Kalmar launches the EGO cabin for mobile equipment to enhance ergonomics and safety.

2012


Rainbow-Cargotec Industries Co. Ltd (RCI), a joint venture established in China, becomes operational. RCI manufactures Kalmar RTG and STS cranes.

Together with the AutoStrad™ trademark, automation technology related to straddle carriers is transferred from Asciano to Kalmar.

Kalmar SmartPort portfolio introduced, featuring process and equipment automation solutions for terminals.

New technology and competence centre opened in Tampere, focusing on the development of energy-efficient, safe and intelligent machinery and automation solutions.

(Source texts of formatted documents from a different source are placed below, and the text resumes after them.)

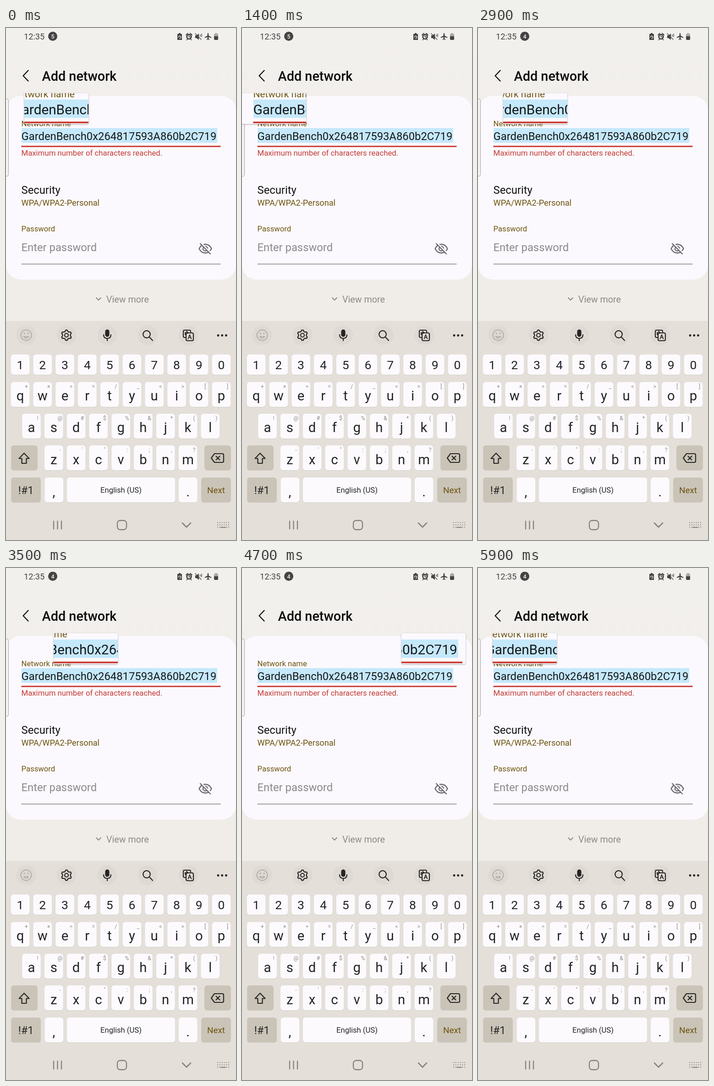
Animation of 502 by 1115 pixels, one loop 6000 ms. Source, as an HTML page:

```html
<!DOCTYPE html>
<html lang="en">
<head>
<meta charset="utf-8">
<title>Add network</title>
<style>
  html, body { margin: 0; width: 100%; height: 100%; overflow: hidden; background: #f1eeea; }
  svg { display: block; width: 502px; height: 1115px; font-family: Roboto, sans-serif; }
  .line { fill: none; stroke-linecap: round; stroke-linejoin: round; }
  .key { filter: drop-shadow(0 1px 0.5px #0001); }
  .mid { text-anchor: middle; }
  .hint { font-size: 12px; fill: #8a8887; text-anchor: middle; }
  .label { font-size: 16.7px; fill: #6d5410; }
  .big { font-size: 23.8px; }
</style>
</head>
<body>
<svg viewBox="0 0 502 1115">
  <defs>
    <linearGradient id="page" x2="0" y2="1">
      <stop stop-color="#f2f0ed"/><stop offset="1" stop-color="#f0ece7"/>
    </linearGradient>
    <clipPath id="lens"><rect y="142" width="140" height="67" rx="3"/></clipPath>
  </defs>
  <rect width="502" height="638" fill="url(#page)"/>
  <rect y="148" width="502" height="400" rx="32" fill="#fbf9fd"/>
  <rect x="-8" y="154.500" width="13.500" height="168.500" rx="4" fill="#f4f2f2" stroke="#a5a3a3"/>

  <!-- status bar -->
  <g fill="#444">
    <text x="39" y="24.500" font-size="18.200">12:35</text>
    <circle cx="102" cy="18" r="10"/>
    <text id="badge" class="mid" x="102" y="22.500" font-size="12.500" font-weight="500" fill="#f2f0ed"></text>
    <path d="M377 11h4v2h3v13h-10V13h3z"/>
    <path d="M376.500 20a2.600 2.600 0 1 1 2.500 2.500" class="line" stroke="#f2f0ed" stroke-width="1.300"/>
    <circle cx="399.500" cy="19" r="4.800" fill="none" stroke="#444" stroke-width="2.800"/>
    <path d="M393 15l4-3.500M406 15l-4-3.500M399.500 16v3.500h2.500M396 24l-1.500 2M403 24l1.500 2" class="line" stroke="#444" stroke-width="1.700"/>
    <path d="M413 16h3l5-4v14l-5-4h-3z"/>
    <path d="M413 12l13 13M424 15v3M427 13v6" class="line" stroke="#444" stroke-width="1.400"/>
    <path d="M441 11q1.300 0 1.300 2v3.500l6 3.500v1.800l-6-2v3.700l2 1.500v1l-3.300-1-3.300 1v-1l2-1.500v-3.700l-6 2V20l6-3.500V13q0-2 1.300-2z"/>
    <path d="M456.500 11h4v2h2.500v5h-9v-5h2.500z" fill="#aaa8a6"/>
    <path d="M454 18h9v6q0 2-2 2h-5q-2 0-2-2z"/>
  </g>

  <path d="M48.500 92.500L37.500 104l11 11.500" class="line" stroke="#111" stroke-width="2.300"/>
  <text x="78.500" y="114.500" font-size="28.800" font-weight="500" fill="#0c0c0c">Add network</text>

  <!-- form -->
  <g id="field">
    <text class="label" x="33.500" y="214">Network name</text>
    <rect x="34" y="218" width="427" height="32" fill="#c5e8fb"/>
    <text class="big" x="33.500" y="243.500" fill="#16181a">GardenBench0x264817593A860b2C719</text>
    <rect x="33.500" y="256.500" width="435" height="2.800" fill="#c7332b"/>
  </g>
  <text class="label" x="33.500" y="278" style="font-size:16.800px;fill:#c23a32">Maximum number of characters reached.</text>
  <text class="big" x="33.500" y="360.500" fill="#111">Security</text>
  <text class="label" x="33.500" y="386.500" style="font-size:18.200px">WPA/WPA2-Personal</text>
  <text class="label" x="33.500" y="443">Password</text>
  <text class="big" x="33.500" y="486" fill="#8b898b">Enter password</text>
  <rect x="33.500" y="513.300" width="435" height="1.500" fill="#858387"/>
  <g class="line" stroke="#67656a" stroke-width="2.300">
    <path d="M421.500 480.500q4.500-9.500 13.500-9.500t13.500 9.500q-4.500 9.500-13.500 9.500t-13.500-9.500z"/>
    <circle cx="435" cy="480.500" r="5"/>
    <path d="M426 468.500l22 22" stroke="#fbf9fd" stroke-width="3"/>
    <path d="M424 469.500l22 22.500"/>
  </g>
  <path d="M197 587.500l5 5 5-5" class="line" stroke="#858380" stroke-width="1.800"/>
  <text x="219" y="597.500" font-size="19.700" fill="#8c8987">View more</text>

  <!-- magnifier -->
  <g id="magnifier">
    <rect y="142" width="140" height="67" rx="3" fill="#fbf9fd" style="filter:drop-shadow(0 1px 1.500px #0005)"/>
    <g clip-path="url(#lens)"><use id="zoomed" href="#field"/></g>
  </g>

  <!-- keyboard -->
  <rect y="638" width="502" height="477" fill="#e4dfd9"/>
  <g id="tools" fill="#dfd9d3"></g>
  <g class="line" stroke="#b4afa9" stroke-width="2">
    <circle cx="44" cy="669" r="11.500"/>
    <path d="M38.500 672q5.500 7 11 0z"/>
    <path d="M40 665v.5M48 665v.5" stroke-width="3"/>
  </g>
  <g class="line" stroke="#262523" stroke-width="2.200">
    <path id="gear"/>
    <circle cx="132" cy="669" r="4"/>
    <rect x="217.500" y="657.500" width="7" height="14" rx="3.500" fill="#262523"/>
    <path d="M213 668q0 8 8 8t8-8M221 676v5"/>
    <circle cx="307" cy="667" r="7.800"/>
    <path d="M313 673l7 7.500"/>
    <path d="M392 674h-2q-3 0-3-3v-10q0-3 3-3h10q3 0 3 3v1"/>
    <rect x="393" y="664" width="16" height="17" rx="3"/>
    <path d="M397.500 677l3.500-9 3.500 9M399 674h4M391 668v-5h5M394 660l3 3-3 3" stroke-width="1.700"/>
    <path d="M463 669.500h.1M471.700 669.500h.1M480.400 669.500h.1" stroke-width="4.800"/>
  </g>
  <g id="keys" fill="#232323"></g>
  <g class="line" stroke="#262523" stroke-width="2.200">
    <path d="M39.500 926l11 11.500h-6V948h-10v-10.500h-6z"/>
    <path d="M455 927h17q3 0 3 3v13q0 3-3 3h-17l-7-9.500zM458.500 932.500l8 8M466.500 932.500l-8 8"/>
  </g>

  <!-- navigation -->
  <g class="line" stroke="#87827d" stroke-width="2.300">
    <path d="M104 1074v17M112.500 1074v17M121 1074v17"/>
    <rect x="243" y="1072.500" width="20" height="20" rx="6"/>
    <path d="M385 1078l9 9 9-9" stroke-width="2.600"/>
    <path d="M462 1077h24M462 1082h24M462 1087h24" stroke-width="2.200" stroke-dasharray="0.100 4.700"/>
    <path d="M469 1087.500h10" stroke-width="2"/>
  </g>
</svg>
<script>
const $ = id => document.getElementById(id);
const escapeText = s => s.replace(/&/g, '&amp;').replace(/</g, '&lt;');
const PITCH = 48.78;

const label = (x, y, size, text, fill = '#232323') =>
  `<text class="mid" x="${x}" y="${y}" font-size="${size}" fill="${fill}">${escapeText(text)}</text>`;
const key = (x, y, w, h = 54, fill = '#fcfafd') =>
  `<rect class="key" x="${x}" y="${y}" width="${w}" height="${h}" rx="6" fill="${fill}"/>`;

function keyRow(chars, firstX, y, h, size, baseline, hints = '') {
  return [...chars].map((char, i) => {
    const x = firstX + i * PITCH;
    const hint = hints[i] ? `<text class="hint" x="${x + 13.5}" y="${y + 14}">${escapeText(hints[i])}</text>` : '';
    return key(x - 20.3, y, 40.6, h) + label(x, baseline, size, char) + hint;
  }).join('');
}

const DARK = '#cac4b8', LETTER = 29.3;
$('keys').innerHTML =
  keyRow('1234567890', 31, 711, 44, 26.5, 743) +
  keyRow('qwertyuiop', 31, 771, 54, LETTER, 810.5, '+×÷=/_<>[]') +
  keyRow('asdfghjkl', 55.5, 840, 54, LETTER, 880, '!@#$%&*()') +
  keyRow('zxcvbnm', 104.3, 909, 54, LETTER, 949.5, '-\'":;,?') +
  key(11, 909, 58, 54, DARK) + key(433, 909, 58, 54, DARK) +
  key(11, 979, 65, 54, DARK) + label(43.5, 1015, 23.5, '!#1') +
  key(84.5, 979, 40.5) + label(104.5, 1020, LETTER, ',') +
  key(133, 979, 236) + label(251, 1012, 16.6, 'English (US)') +
  key(377, 979, 40.5) + label(397, 1020, LETTER, '.') +
  key(426, 979, 65, 54, DARK) + label(458.5, 1013, 18.9, 'Next', '#6d5410');

$('tools').innerHTML = [44, 132, 221, 309, 398].map(x => `<circle cx="${x}" cy="669" r="21.5"/>`).join('');

// Six-toothed cog: two outer and two inner corners per tooth.
$('gear').setAttribute('d', 'M' + Array.from({ length: 24 }, (_, i) => {
  const angle = (i - 0.5) * Math.PI / 12, r = i % 4 < 2 ? 11.3 : 8.6;
  return [132 + r * Math.sin(angle), 669 - r * Math.cos(angle)].map(v => v.toFixed(1));
}).join('L') + 'z');

// Magnifier's left edge over time: [ms, px]
const DRAG = [[0, 40], [100, 35], [800, 95], [1400, 0], [1900, 0], [2300, 13], [2600, 35], [3300, 81],
  [3500, 104], [4200, 244], [4700, 348], [5200, 144], [5400, 43], [5900, 32], [6000, 32]];
const ZOOM = 1.25;

function dragAt(t) {
  const i = DRAG.findIndex(([time]) => time > t);
  const [t0, x0] = DRAG[i - 1], [t1, x1] = DRAG[i];
  return Math.round(x0 + (x1 - x0) * (t - t0) / (t1 - t0));
}

function draw(now) {
  const t = Math.floor(now % 6000 / 100) * 100;
  const left = dragAt(t);
  $('badge').textContent = t < 2000 ? 5 : 4;
  $('magnifier').setAttribute('transform', `translate(${left})`);
  $('zoomed').setAttribute('transform',
    `translate(${70 - ZOOM * (left + 70)} ${177 - ZOOM * 235}) scale(${ZOOM})`);
}

const start = performance.now();
function tick() {
  draw(performance.now() - start);
  requestAnimationFrame(tick);
}
tick();
</script>
</body>
</html>
```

APM Terminals orders world’s largest quay cranes for the Maasvlakte II terminal expansion project in Rotterdam, to serve modern supersized container vessels.

2013


Cargotec launches new operating model, in which our business and products are called Kalmar. Other independent business areas in the group are Hiab and MacGregor.
Siwertell bulk handling business transferred from MacGregor to Kalmar.
5,000th Kalmar straddle carrier – an electric AutoStradTM – rolls off the assembly line.
Kalmar Gloria, the fifth generation of reachstackers, launched.
Kalmar Care modular service contracts launched.
New-generation Kalmar hybrid straddle and shuttle carriers launched.

2014


The new-generation terminal tractor, Kalmar Ottawa T2, launched in North America.


DP World’s London Gateway terminal in the United Kingdom and Brisbane terminal in Australia opened, featuring Kalmar automated stacking cranes, manned shuttle carriers and the Navis terminal operating system.

The world's biggest industrial reachstacker, Super Gloria, makes a record lift of 103 tons